In North America, business jet departures are down 10 percent for the month and activity dropped by 8 percent over the last four weeks. This comes as month-to-date branded charter and corporate activity slid 28 percent and 15 percent, respectively. By contrast, private flight departments and fractional activity climbed 2 percent and 3 percent, respectively.
In the U.S. alone, business jet flights are down 11 percent from last March 2022. A majority, 93 percent, are domestic flights. Mexico is the top international destination but flights are still off 8 percent month-over-month. However, transatlantic flights are up 3 percent.
In Europe, business jet sectors are down 9 percent month-to-date and 11 percent over the last four weeks versus the same time frames in 2022. Excluding Russia, sectors are down 8 percent this month. WingX said 71 percent of the business jet activity is on international flights in this region.
Branded charter and aircraft management activity in Europe are down 15 percent and 11 percent year-over-year, respectively, WingX said. France has been the busiest European market so far this month, followed by the UK and Germany.
However, activity is busier in other parts of the world, up 17 percent so far this month. Brazil, Australia, and India all have seen an uptick in demand.

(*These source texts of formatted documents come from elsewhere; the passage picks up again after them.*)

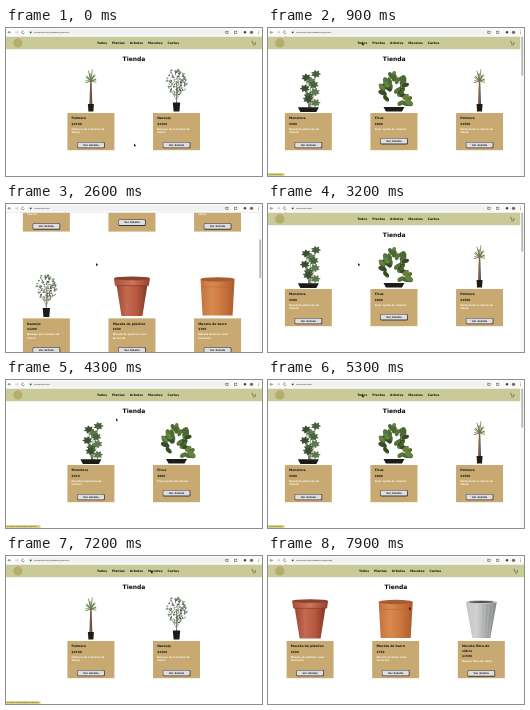
These frames come from a looping animation (256 px wide and 148 px high, 8000 ms). An HTML page with a canvas:

```html
<!DOCTYPE html>
<html lang="es">
<head>
<meta charset="utf-8">
<title>Tienda</title>
<style>
html, body { margin: 0; width: 100%; height: 100%; overflow: hidden; background: #fff; }
canvas { display: block; width: 256px; height: 148px; }
</style>
</head>
<body>
<canvas id="stage"></canvas>
<script>
const WIDTH = 256, HEIGHT = 148, LOOP = 8000, BAR = 8.6;
const TRAVEL = 450, URL_DELAY = 300, HINT_LINGER = 400;
const TAU = Math.PI * 2;
const BOLD = '"DejaVu Sans", Verdana, sans-serif';
const PLAIN = 'Roboto, Arial, sans-serif';
const HOST = 'localhost:3000';
const LINKS = ['Todos', 'Plantas', 'Arboles', 'Macetas', 'Cactus'];

const canvas = document.getElementById('stage');
const ctx = canvas.getContext('2d');
const ratio = window.devicePixelRatio || 1;
canvas.width = WIDTH * ratio;
canvas.height = HEIGHT * ratio;

const catalogue = [
  { kind: 'Plantas', name: ['Monstera'], price: '$500', about: ['Monstera deliciosa de', 'interior'], draw: drawMonstera },
  { kind: 'Plantas', name: ['Ficus'], price: '$800', about: ['Ficus lyrata de interior'], draw: drawFicus },
  { kind: 'Arboles', name: ['Palmera'], price: '$2500', about: ['Palmera de 2 metros de', 'altura'], draw: drawPalm },
  { kind: 'Arboles', name: ['Naranjo'], price: '$2200', about: ['Naranjo de 2 metros de', 'altura'], draw: drawOrange },
  { kind: 'Macetas', name: ['Maceta de plástico'], price: '$500', about: ['Maceta de plástico color', 'terracota'], draw: drawPlasticPot },
  { kind: 'Macetas', name: ['Maceta de barro'], price: '$700', about: ['Maceta de barro color', 'terracota'], draw: drawClayPot },
  { kind: 'Macetas', name: ['Maceta fibra de', 'vidrio'], price: '$1500', about: ['Maceta fibra de vidrio'], draw: drawFiberPot }
];

// The pointer arrives on a link, clicks it, then leaves for a resting place.
const start = { link: 'Arboles', x: 128, y: 115.5 };
const visits = [
  { link: 'Todos', arrive: 500, click: 650, leave: 1350, x: 90, y: 59 },
  { link: 'Plantas', arrive: 3750, click: 4050, leave: 4050, x: 112, y: 55 },
  { link: 'Todos', arrive: 4850, click: 4950, leave: 5350 },
  { link: 'Arboles', arrive: 5850, click: 5950, leave: 6050, x: 137, y: 52.5 },
  { link: 'Macetas', arrive: 7150, click: 7450, leave: 7450, x: 141, y: 51 }
];

const clamp = u => Math.min(1, Math.max(0, u));
const ease = u => clamp(u) ** 2 * (3 - 2 * clamp(u));
const mix = (a, b, u) => a + (b - a) * u;
const scrollAt = t => 143 * Math.sin(Math.PI * clamp((t - 2350) / 830)) ** 2;
const linkAt = t => visits.reduce((link, v) => t >= v.click ? v.link : link, start.link);
const urlOf = link => link === 'Todos' ? HOST : `${HOST}/category/${link.toLowerCase()}`;
const contentWidth = link => link === 'Todos' ? 252.5 : WIDTH;

function seeded(seed) {
  return () => (seed = (seed * 16807) % 2147483647) / 2147483647;
}

function text(value, x, y, size, color, { font = BOLD, align = 'left', weight = 'bold' } = {}) {
  ctx.font = `${weight} ${size}px ${font}`;
  ctx.textAlign = align;
  ctx.textBaseline = 'middle';
  ctx.fillStyle = color;
  ctx.fillText(value, x, y);
}

function rect(x, y, w, h, color) {
  ctx.fillStyle = color;
  ctx.fillRect(x, y, w, h);
}

function oval(x, y, rx, ry, color, angle = 0) {
  ctx.fillStyle = color;
  ctx.beginPath();
  ctx.ellipse(x, y, rx, ry, angle, 0, TAU);
  ctx.fill();
}

function line(x1, y1, x2, y2, color, width = 0.5) {
  ctx.strokeStyle = color;
  ctx.lineWidth = width;
  ctx.beginPath();
  ctx.moveTo(x1, y1);
  ctx.lineTo(x2, y2);
  ctx.stroke();
}

function taper(top, bottom, halfTop, halfBottom, color) {
  ctx.fillStyle = color;
  ctx.beginPath();
  ctx.moveTo(-halfTop, top);
  ctx.lineTo(halfTop, top);
  ctx.lineTo(halfBottom, bottom);
  ctx.lineTo(-halfBottom, bottom);
  ctx.fill();
}

function shade(half, ...colors) {
  const gradient = ctx.createLinearGradient(-half, 0, half, 0);
  colors.forEach((c, i) => gradient.addColorStop(i / (colors.length - 1), c));
  return gradient;
}

function lobedLeaf(x, y, size, angle, color) {
  ctx.fillStyle = color;
  ctx.beginPath();
  for (let a = 0; a < TAU; a += 0.2) {
    const r = size * (0.85 + 0.22 * Math.cos(a * 7));
    ctx.lineTo(x + r * Math.cos(a + angle), y + r * 0.8 * Math.sin(a + angle));
  }
  ctx.fill();
}

// Products stand on the card's top edge, centred on x = 0.
function drawMonstera() {
  const greens = ['#4a613e', '#384f31', '#607850'];
  for (let i = 0; i < 9; i++) {
    const x = 2 + 5.5 * Math.cos(i * 2.4), y = 46 + i * 3.6;
    line(1, 81, x, y, '#60784c', 0.6);
    lobedLeaf(x, y, 4.8, i, greens[i % 3]);
  }
  taper(79.3, 84, 10.5, 8, '#1b1b19');
}

function drawFicus() {
  const random = seeded(91), greens = ['#4c6833', '#65823f', '#344d28', '#587438'];
  for (let i = 0; i < 42; i++) {
    const a = -Math.PI * random(), r = 0.35 + 0.65 * Math.sqrt(random());
    const x = Math.cos(a) * r * 15.5, y = 76 + Math.sin(a) * r * 31;
    oval(x, y, 3.7, 2.1, greens[i % 4], a + random() - 0.5);
  }
  taper(79, 83.5, 10.5, 8, '#1b1b19');
}

function drawPalm() {
  const greens = ['#647b43', '#87995a', '#475f35'];
  taper(53, 79, 0.7, 1.5, shade(1.5, '#503b2d', '#87614a', '#3f3027'));
  for (let i = 0; i < 15; i++) {
    const a = -Math.PI * (i / 14 * 1.1 - 0.05);
    const reach = 9 + 3 * Math.sin(i * 2.3);
    line(0, 53, Math.cos(a) * 5.5, 53 + Math.sin(a) * reach, greens[i % 3], 0.8);
  }
  taper(76, 83.5, 3, 2.5, '#1b1b19');
}

function drawOrange() {
  const random = seeded(47), greens = ['#5d6b58', '#818d7c', '#465443', '#a0a899'];
  line(0, 77, 0, 53, '#67594c', 0.8);
  for (let i = 0; i < 115; i++) {
    const a = random() * TAU, r = Math.sqrt(random());
    const x = Math.cos(a) * r * 10.5, y = 54 + Math.sin(a) * r * 13.5;
    if (i % 16 === 0) line(0, 72, x, y, '#84887a', 0.4);
    oval(x, y, 1.25, 0.55, greens[i % 4], random() * Math.PI);
  }
  taper(74.5, 83.5, 3.7, 2.9, '#1b1b19');
}

function drawPlasticPot() {
  taper(51, 82.5, 15.5, 10.5, shade(15, '#9d4936', '#c46a50', '#b6583f', '#823828'));
  taper(45, 52, 18, 17, shade(18, '#a84f3a', '#ce765b', '#92402e'));
  oval(0, 45, 18, 1.8, '#8c402e');
  line(-16.5, 52.3, 16.5, 52.3, '#8b3c2a', 0.7);
}

function drawClayPot() {
  taper(46, 82, 17, 15, shade(17, '#c4713c', '#d98a50', '#ca743f', '#ad592c'));
  oval(0, 46, 17, 2.2, '#a85a30');
  line(-16.5, 53.5, 16.5, 53.5, '#b6632f');
}

function drawFiberPot() {
  taper(46, 82, 15.5, 9, shade(15, '#c2c3c4', '#d0d0d0', '#a3a5a6', '#85878a'));
  oval(0, 46, 15.5, 1.9, '#c9cacb');
  oval(0, 46, 12.5, 1.1, '#505254');
  for (let i = -3; i < 4; i++) line(i * 4, 48, i * 2.5, 81, '#dedede', 0.25);
}

function drawButton(y) {
  ctx.beginPath();
  ctx.roundRect(-13.7, y - 3.1, 27.6, 6.4, 1.3);
  ctx.fillStyle = '#3a3836';
  ctx.fill();
  ctx.beginPath();
  ctx.roundRect(-13.2, y - 2.6, 26.3, 5, 0.9);
  ctx.fillStyle = '#dedee0';
  ctx.fill();
  text('Ver detalle', 0, y, 2.5, '#272931', { align: 'center' });
}

function drawCard(product, x, offset) {
  ctx.save();
  ctx.translate(x, offset);
  product.draw();
  rect(-23.5, 85, 47, 37.2, '#c8a972');
  let y = 90.6;
  const write = (label, size, color, step) => {
    text(label, -19.3, y, size, color);
    y += step;
  };
  product.name.forEach(label => write(label, 3.1, '#14110d', 4.2));
  y += 1.3;
  write(product.price, 2.9, '#1c1812', 4.8);
  product.about.forEach(label => write(label, 2.45, '#fffaf0', 3.8));
  drawButton(y + 8.5);
  ctx.restore();
}

function linkLeft(link, middle) {
  ctx.font = `bold 3.1px ${BOLD}`;
  return LINKS.slice(0, LINKS.indexOf(link))
    .reduce((x, label) => x + ctx.measureText(label).width + 4.9, middle - 37);
}

function drawCart(x) {
  line(x - 2.2, 13.2, x - 1.3, 13.2, '#33332a', 0.45);
  line(x - 1.3, 13.2, x - 0.6, 16, '#33332a', 0.45);
  line(x - 0.6, 16, x + 1.6, 16, '#33332a', 0.45);
  line(x + 1.6, 16, x + 2, 14, '#33332a', 0.45);
  for (const dx of [-0.3, 1.3]) oval(x + dx, 17.1, 0.45, 0.45, '#33332a');
}

function drawPage(link, scroll) {
  const width = contentWidth(link), middle = width / 2;
  const shown = catalogue.filter(p => link === 'Todos' || p.kind === link);
  ctx.save();
  ctx.beginPath();
  ctx.rect(0, BAR, WIDTH, HEIGHT - BAR);
  ctx.clip();
  ctx.translate(0, -scroll);
  rect(0, BAR, width, 12.6, '#c9ca98');
  oval(11.8, 15, 4.7, 4.7, '#b5ae6c');
  LINKS.forEach(label => text(label, linkLeft(label, middle), 15.2, 3.1, '#14140f'));
  drawCart(width - 8.3);
  text('Tienda', middle, 31.2, 6, '#0c0c0c', { align: 'center' });
  shown.forEach((product, i) => {
    const row = Math.floor(i / 3);
    const columns = Math.min(3, shown.length - row * 3);
    drawCard(product, middle - 0.3 + (i % 3 - (columns - 1) / 2) * 85.6, row * 124);
  });
  ctx.restore();
  if (width < WIDTH) {
    rect(width, BAR, WIDTH - width, HEIGHT - BAR, '#f8f8f8');
    rect(width + 0.9, 9 + scroll * 0.281, 1.7, 38.5, '#b5b5b5');
  }
}

function drawArrow(x, direction, color) {
  const tip = x + direction * 1.5;
  line(x - 1.5, 4.3, x + 1.5, 4.3, color);
  for (const dy of [-1.4, 1.4]) line(tip, 4.3, tip - direction * 1.4, 4.3 + dy, color);
}

function drawToolbar(url) {
  const ink = '#3f4144';
  rect(0, 0, WIDTH, BAR, '#fbfbfb');
  ctx.beginPath();
  ctx.roundRect(22, 1.3, 203, 6, 3);
  ctx.fillStyle = '#f0f1f2';
  ctx.fill();
  drawArrow(3.5, -1, ink);
  drawArrow(10.5, 1, '#aaacaf');
  ctx.strokeStyle = ink;
  ctx.lineWidth = 0.5;
  ctx.beginPath();
  ctx.arc(17, 4.3, 1.4, 0.2, 5.3);
  ctx.stroke();
  oval(24.7, 4.3, 0.9, 0.9, ink);
  text(url, 28, 4.5, 2.4, '#26282b', { font: PLAIN, weight: 'normal' });
  ctx.strokeRect(219.8, 3.2, 2.2, 2.2);
  ctx.strokeRect(228.5, 3.1, 2.4, 2.4);
  oval(239, 4.3, 1.2, 1.2, ink);
  oval(245.5, 4.3, 1.6, 1.6, '#80604f');
  for (let i = -1; i < 2; i++) oval(252.5, 4.3 + i * 1.4, 0.4, 0.4, ink);
  rect(0, 8.1, WIDTH, 0.5, '#dedfdf');
}

function drawHint(t) {
  const visit = visits.find(v => t >= v.arrive - 50 && t < v.leave + HINT_LINGER);
  if (!visit) return;
  const url = urlOf(visit.link);
  rect(0, 145, url === HOST ? 16.5 : 34.5, 3, '#ddd384');
  text(url, 0.8, 146.7, 2.05, '#4a4420', { font: PLAIN, weight: 'normal' });
}

function pointerAt(t) {
  let { x, y } = start;
  const move = (toX, toY, u) => {
    x = mix(x, toX, ease(u));
    y = mix(y, toY, ease(u));
  };
  for (const v of visits) {
    const middle = contentWidth(linkAt(v.arrive)) / 2;
    move(linkLeft(v.link, middle) + 3, 14.4, (t - v.arrive) / TRAVEL + 1);
    if (v.x) move(v.x, v.y, (t - v.leave) / TRAVEL);
  }
  return [x, y];
}

function drawPointer([x, y]) {
  ctx.fillStyle = '#171717';
  ctx.beginPath();
  ctx.moveTo(x, y);
  ctx.lineTo(x, y + 3);
  ctx.lineTo(x + 0.9, y + 2.3);
  ctx.lineTo(x + 2.1, y + 2.1);
  ctx.fill();
  line(x + 0.8, y + 2, x + 1.4, y + 3.3, '#171717');
}

function render() {
  const t = performance.now() % LOOP;
  ctx.setTransform(ratio, 0, 0, ratio, 0, 0);
  rect(0, 0, WIDTH, HEIGHT, '#fff');
  drawPage(linkAt(t), scrollAt(t));
  drawToolbar(urlOf(linkAt(t - URL_DELAY)));
  drawHint(t);
  drawPointer(pointerAt(t));
  requestAnimationFrame(render);
}
render();
</script>
</body>
</html>
```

“March 2022 was the record peak in business aviation activity, reflecting the pent-up demand as the pandemic faded and lockdowns were released, so it’s not a great surprise to see lower [year-over-year] activity,” surmised WingX managing director Richard Koe. “However, with emerging concerns of another global financial crisis, we may well see further softening in business jet usage in the next few months.”